Collected data:
────────
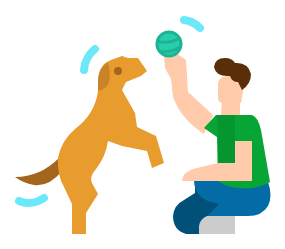
<!DOCTYPE html>
<html lang="en">
<head>
<meta charset="utf-8">
<title>Dog training with a ball</title>
<style>
:root {
  --paper: #ffffff;
  --fur: #e99c2e;
  --fur-dark: #c98328;
  --tail: #a3661c;
  --eye: #a3661c;
  --skin: #ffcbaa;
  --hair: #5a2e08;
  --shirt: #06a535;
  --shirt-dark: #05962f;
  --jeans: #036ba6;
  --jeans-dark: #01507a;
  --shoe: #cccccc;
  --ball: #27ceae;
  --ball-dark: #1cb495;
  --motion: #6de8f8;
}
html, body { margin: 0; background: var(--paper); overflow: hidden; }
.scene { display: block; width: 285px; height: 249px; }
.motion path { fill: none; stroke: var(--motion); stroke-width: 8; stroke-linecap: round; }
.fur { fill: var(--fur); }
.ear { fill: var(--fur-dark); }
.tail { fill: var(--tail); }
.eye { fill: var(--eye); }
.skin { fill: var(--skin); }
.hair { fill: var(--hair); }
.shirt { fill: var(--shirt); }
.shirt-dark { fill: var(--shirt-dark); }
.jeans { fill: var(--jeans); }
.jeans-dark { fill: var(--jeans-dark); }
.shoe { fill: var(--shoe); }
.ball { fill: var(--ball); }
.ball-seam { fill: none; stroke: var(--ball-dark); stroke-width: 3; }
</style>
</head>
<body>
<svg class="scene" viewBox="0 0 285 249" role="img" aria-label="A dog standing on its hind legs reaches for a ball held up by a kneeling man">
  <defs>
    <clipPath id="ball-edge"><circle cx="169" cy="44" r="13"/></clipPath>
  </defs>

  <g class="motion">
    <path d="M84 70Q85 57 95 49"/>
    <path d="M184 20Q193 21 200 28"/>
    <path d="M19 201Q32 206 44 198"/>
  </g>

  <g id="dog">
    <path class="tail" d="M15 177Q40 177 59 158L62 171Q49 187 34 185Q23 183 15 177Z"/>
    <path class="fur" d="M98 91V80Q99 64 111 60L122 56L128 58H138L147 71L141 76L126 82L122 90L135 113L137 127L156 136L164 163L152 168L147 151L122 146L108 141Q106 156 96 169Q89 177 92 183L98 194L86 213V234H72V204L64 187Q57 175 58 158Q61 141 75 129Q95 114 98 91Z"/>
    <path class="ear" d="M98 91V80Q99 68 108 62Q111 72 109 82Q106 90 98 91Z"/>
    <circle class="eye" cx="118" cy="71" r="4"/>
  </g>

  <g id="man">
    <path class="jeans-dark" d="M195 187L236 181V216H207L199 234H186Q173 230 173 216Q174 205 184 200L195 193Z"/>
    <path class="jeans" d="M194 181H236L268 182Q273 196 268 206Q262 216 248 216H207L219 204L208 201Q195 196 194 181Z"/>
    <path class="shoe" d="M207 216H235V234H199V226Q200 219 207 216Z"/>

    <path class="skin" d="M164 55L176 53L186 60L188 92L213 115L204 134Q181 119 173 97L171 79L165 68Z"/>
    <path class="skin" d="M222 98H240V118L230 125L221 115Z"/>
    <path class="skin" d="M218 84Q219 76 228 76H237L244 86L241 103H223Q218 103 218 97Z"/>
    <path class="hair" d="M214 67Q215 58 225 58Q232 58 235 63Q248 62 251 74Q251 84 242 90L238 82Q232 82 230 76Q216 77 214 67Z"/>

    <path class="shirt" d="M216 115H252Q258 117 261 130L270 182Q257 190 239 188Q226 187 218 181L217 137L204 128Z"/>
    <path class="shirt-dark" d="M217 115H235V141H252V163H218V137Z"/>
    <path class="skin" d="M235 141H252V181H182Q183 172 193 169L218 163H235Z"/>
  </g>

  <g id="toy-ball">
    <circle class="ball" cx="169" cy="44" r="13"/>
    <g clip-path="url(#ball-edge)">
      <path class="ball-seam" d="M156 41Q169 45 182 37M157 51Q170 54 182 46"/>
    </g>
    <circle class="ball-seam" cx="169" cy="44" r="12"/>
  </g>
</svg>
</body>
</html>
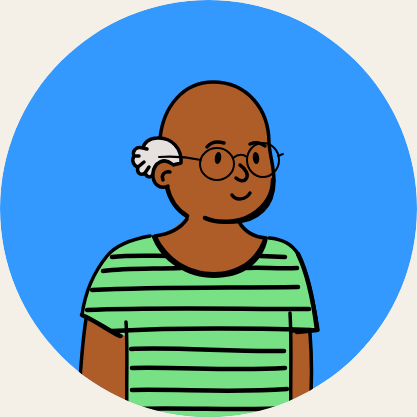
<!DOCTYPE html>
<html lang="en">
<head>
<meta charset="utf-8">
<title>Avatar portrait</title>
<style>
:root {
  --paper: #f4f0e8;
  --sky: #3399ff;
  --skin: #ae5d29;
  --shirt: #78e185;
  --hair: #e6e0df;
  --ink: #000;
}
html, body { margin: 0; background: var(--paper); overflow: hidden; }
.avatar { display: block; width: 417px; height: 417px; }
.skin { fill: var(--skin); }
.shirt { fill: var(--shirt); }
.hair { fill: var(--hair); }
.ink { fill: var(--ink); }
.line { fill: none; stroke: var(--ink); stroke-width: 3.5; stroke-linecap: round; stroke-linejoin: round; }
.bold { stroke-width: 4.5; }
.fine { stroke-width: 2; }
</style>
</head>
<body>
<svg class="avatar" viewBox="0 0 417 417" role="img" aria-label="Bald man with glasses and a striped green shirt">
  <defs>
    <clipPath id="badge"><circle cx="208.5" cy="208.5" r="208.5"/></clipPath>
    <clipPath id="shirt-area">
      <path id="shirt-shape" d="M152 235C134 238 116 245 107 256C94 272 85 292 81 315L125 336L127 417H291V331L319 331C314 301 308 274 298 254C292 243 281 238 267 238C262 262 241 276 214 276C186 276 160 261 152 235Z"/>
    </clipPath>
  </defs>
  <rect width="417" height="417" fill="var(--paper)"/>
  <g clip-path="url(#badge)">
    <circle cx="208.5" cy="208.5" r="208.5" fill="var(--sky)"/>

    <g id="arms">
      <path class="skin" d="M86 316C82 346 80 376 78 417H127L126 334ZM291 331L311 331C313 360 312 390 310 417H291Z"/>
      <path class="line" d="M86 319C82 345 80 374 78 412M310 333C312 358 312 385 310 412"/>
    </g>

    <g id="neck">
      <path class="skin" d="M187 215C182 224 169 233 152 236C160 262 186 276 214 276C241 276 262 262 267 238C255 237 245 231 239 221L235 205H190Z"/>
      <path class="line" d="M187 219C181 228 170 234 155 236M239 222C245 232 254 237 266 238"/>
    </g>

    <g id="shirt">
      <use href="#shirt-shape" class="shirt"/>
      <g class="line bold" clip-path="url(#shirt-area)">
        <path d="M112 257C130 255 149 256 171 256M260 256L285 257"/>
        <path d="M103 271C126 268 152 269 181 268M247 268C262 267 277 269 297 268"/>
        <path d="M92 290C156 287 226 288 298 287"/>
        <path d="M87 310C156 307 231 309 309 309"/>
        <path d="M112 331C171 328 243 328 311 330"/>
        <path d="M131 349C178 347 231 352 284 351"/>
        <path d="M132 368C181 367 234 371 285 368"/>
        <path d="M132 390C182 389 233 393 287 389"/>
        <path d="M130 409C184 407 239 411 289 408"/>
      </g>
      <path class="line" d="M150 236C133 239 116 245 107 256C94 272 85 293 82 315C96 321 109 331 121 336M126 322C128 350 126 382 127 416M269 238C282 239 292 244 298 254C308 274 313 299 318 330L293 331M290 313C292 345 290 383 291 416"/>
      <path class="line bold" d="M82 315C96 321 109 331 120 336M298 254C308 274 313 299 317 330L297 332"/>
      <path class="ink" d="M151 235C161 263 188 278 214 278C242 278 263 264 268 238L263 239C255 260 237 272 214 272C190 272 168 259 157 236Z"/>
    </g>

    <g id="head">
      <path class="skin" d="M159 150C158 111 183 82 213 82C247 82 269 109 269 143C270 157 274 166 274 181C274 206 258 222 233 222C222 222 212 221 204 218L188 217C176 208 169 199 167 186C156 190 151 181 153 171C155 163 159 159 165 160Z"/>
      <path class="line" d="M160 139C163 106 184 82 213 82C247 82 269 109 269 143C270 157 274 166 274 181C274 206 258 222 233 222C222 222 212 221 205 218"/>
      <path class="line bold" d="M167 187C170 200 177 210 187 216M205 218C218 224 239 223 252 215C266 206 273 195 273 180"/>
    </g>

    <g id="hair-and-ear">
      <path class="hair" d="M181 163C182 149 172 137 157 138C149 138 144 143 143 148C136 146 132 151 134 156C131 161 134 166 138 167C136 173 141 176 145 173C147 178 152 179 155 175L159 162C166 158 173 166 181 163Z"/>
      <path class="line" d="M181 163C182 149 172 137 157 138C149 138 144 143 143 148C136 146 132 151 134 156C131 161 134 166 138 167C136 173 141 176 145 173C147 178 151 178 153 174M143 148L147 149M134 156L139 156M138 167L144 162M145 173L149 167M181 163L173 165"/>
      <path class="skin" d="M173 164C165 156 154 162 153 173C152 184 160 190 168 186Z"/>
      <path class="line" d="M172 164C164 157 154 163 153 173C152 184 160 190 168 186M170 172C164 171 161 175 163 180"/>
    </g>

    <g id="face">
      <ellipse class="ink" cx="218" cy="158" rx="3.2" ry="6" transform="rotate(8 218 158)"/>
      <ellipse class="ink" cx="256" cy="158" rx="3.2" ry="6" transform="rotate(-6 256 158)"/>
      <path class="line" d="M207 147C211 142 217 141 224 143M250 144C255 142 260 142 265 146"/>
      <path class="line" d="M240 165C246 169 249 175 246 179C244 182 239 181 236 178"/>
      <path class="line" d="M232 195C236 201 246 200 250 193"/>
    </g>

    <g id="glasses" class="line fine">
      <ellipse cx="217" cy="164" rx="17" ry="16"/>
      <ellipse cx="263" cy="160" rx="16" ry="17"/>
      <path d="M233 158C238 154 243 154 247 157M201 160C187 157 173 156 159 157M278 156L283 154"/>
    </g>
  </g>
</svg>
</body>
</html>
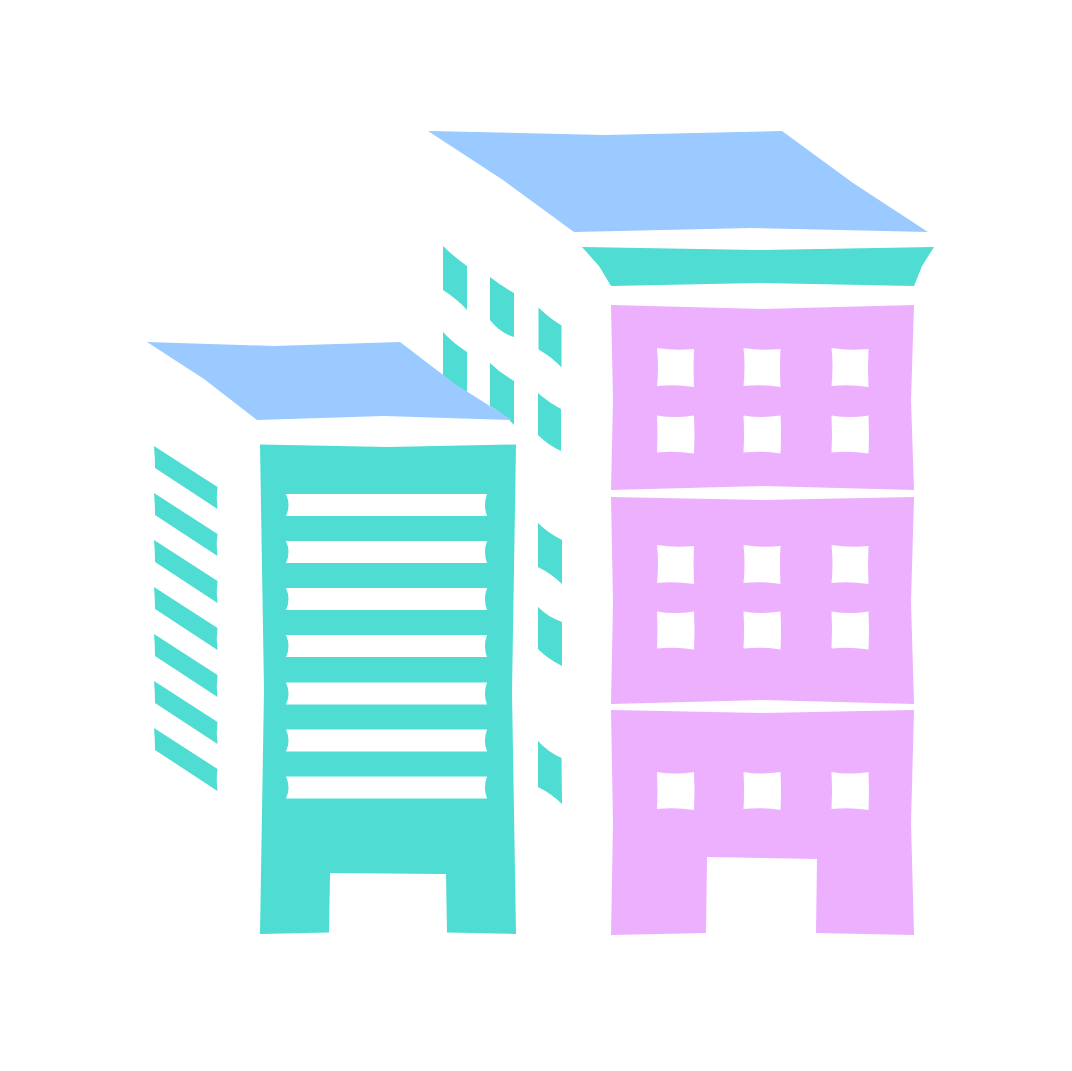
<!DOCTYPE html>
<html lang="en">
<head>
<meta charset="utf-8">
<title>Two city buildings</title>
<style>
:root { --paper: #fff; --roof: #9acaff; --teal: #4fdcd3; --lilac: #ecb0ff; }
html, body { margin: 0; background: var(--paper); overflow: hidden; }
svg { display: block; width: 1072px; height: 1071px; }
.roof { fill: var(--roof); }
.teal { fill: var(--teal); }
.lilac { fill: var(--lilac); }
.opening { fill: var(--paper); }
</style>
</head>
<body>
<svg viewBox="0 0 1072 1071" role="img" aria-label="Two city buildings with slanted blue roofs">
  <defs>
    <path id="window" d="M0 0Q18 3 37 1Q36 20 37 39Q18 36 0 38Q2 19 0 0Z"/>
    <path id="window-low" d="M0 0Q18 3 37 0Q38 19 37 38Q18 35 0 37Q1 19 0 0Z"/>
    <g id="window-row">
      <use href="#window" x="657" y="0"/>
      <use href="#window" x="743.5" y="0"/>
      <use href="#window" x="831.5" y="0"/>
    </g>
    <g id="window-row-low">
      <use href="#window-low" x="657" y="0"/>
      <use href="#window-low" x="743.5" y="0"/>
      <use href="#window-low" x="831.5" y="0"/>
    </g>
    <path id="side-window" d="M0 0Q10 10 23 18V60Q14 50 0 42Z"/>
    <path id="blind" d="M286 0H487Q483 11 487 22H286Q291 11 286 0Z"/>
    <path id="side-blind" d="M154 0L217.500 41Q216 52 217.500 63L155 22Q155 11 154 0Z"/>
  </defs>

  <g id="tall-building">
    <polygon class="roof" points="428,131 605,135 782,131 853,183 928,232 751,228 574,232 503,180"/>
    <polygon class="teal" points="582,247 758,250 934,247 922,266 914,286 758,283 611,286 599,266"/>
    <g class="lilac">
      <polygon points="611,305 763,309 914,305 911,400 914,490 763,486 611,490 613,400"/>
      <polygon points="611,497 763,500 914,497 911,602 914,704 763,700 611,704 613,602"/>
      <polygon points="611,710 763,713 914,710 911,823 914,935 816,933 817,859 707,857 706,933 611,935 613,823"/>
    </g>
    <g class="opening">
      <use href="#window-row" y="348"/>
      <use href="#window-row-low" y="415.500"/>
      <use href="#window-row" y="545"/>
      <use href="#window-row-low" y="611.500"/>
      <use href="#window-row-low" y="772"/>
    </g>
    <g class="teal">
      <path d="M443 246Q453 256 467 266V310Q457 299 443 290Z"/>
      <path d="M490 277Q500 285 514 293V337Q500 333 490 320Z"/>
      <use href="#side-window" x="538.500" y="307.500"/>
      <path d="M443 332Q453 343 467 352V392L443 378Z"/>
      <path d="M490 363Q500 373 514 381V425Q504 414 490 406Z"/>
      <path d="M538 393Q548 402 561 409V451Q548 445 538 435Z"/>
      <path d="M538 523Q548 533 562 540V584Q552 574 538 567Z"/>
      <path d="M538 607Q548 617 562 622V666Q548 659 538 649Z"/>
      <path d="M538 741Q548 752 561.500 758L562 804Q552 794 538 787Z"/>
    </g>
  </g>

  <g id="low-building">
    <polygon class="roof" points="147,342 274,346 400,342 455,384 512,420 384,416 257,420 204,379"/>
    <polygon class="teal" points="260,444.500 388,447 516,444.500 512,692 516,934 447,932.500 446,874 330,873 329,932.500 260,934 264,690"/>
    <g class="opening">
      <use href="#blind" y="494"/>
      <use href="#blind" y="541"/>
      <use href="#blind" y="588"/>
      <use href="#blind" y="635"/>
      <use href="#blind" y="682.500"/>
      <use href="#blind" y="729.500"/>
      <use href="#blind" y="776.500"/>
    </g>
    <g class="teal">
      <use href="#side-blind" y="446"/>
      <use href="#side-blind" y="493"/>
      <use href="#side-blind" y="540"/>
      <use href="#side-blind" y="587"/>
      <use href="#side-blind" y="634"/>
      <use href="#side-blind" y="681"/>
      <use href="#side-blind" y="728"/>
    </g>
  </g>
</svg>
</body>
</html>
────────
> [Task description]
Would you please copy exactly the part of the entries above that begins at the line containing "246Q453 256 467" and ends at the line containing "363Q500 373 514", both lines included?

> [Answer section]
      <path d="M443 246Q453 256 467 266V310Q457 299 443 290Z"/>
      <path d="M490 277Q500 285 514 293V337Q500 333 490 320Z"/>
      <use href="#side-window" x="538.500" y="307.500"/>
      <path d="M443 332Q453 343 467 352V392L443 378Z"/>
      <path d="M490 363Q500 373 514 381V425Q504 414 490 406Z"/>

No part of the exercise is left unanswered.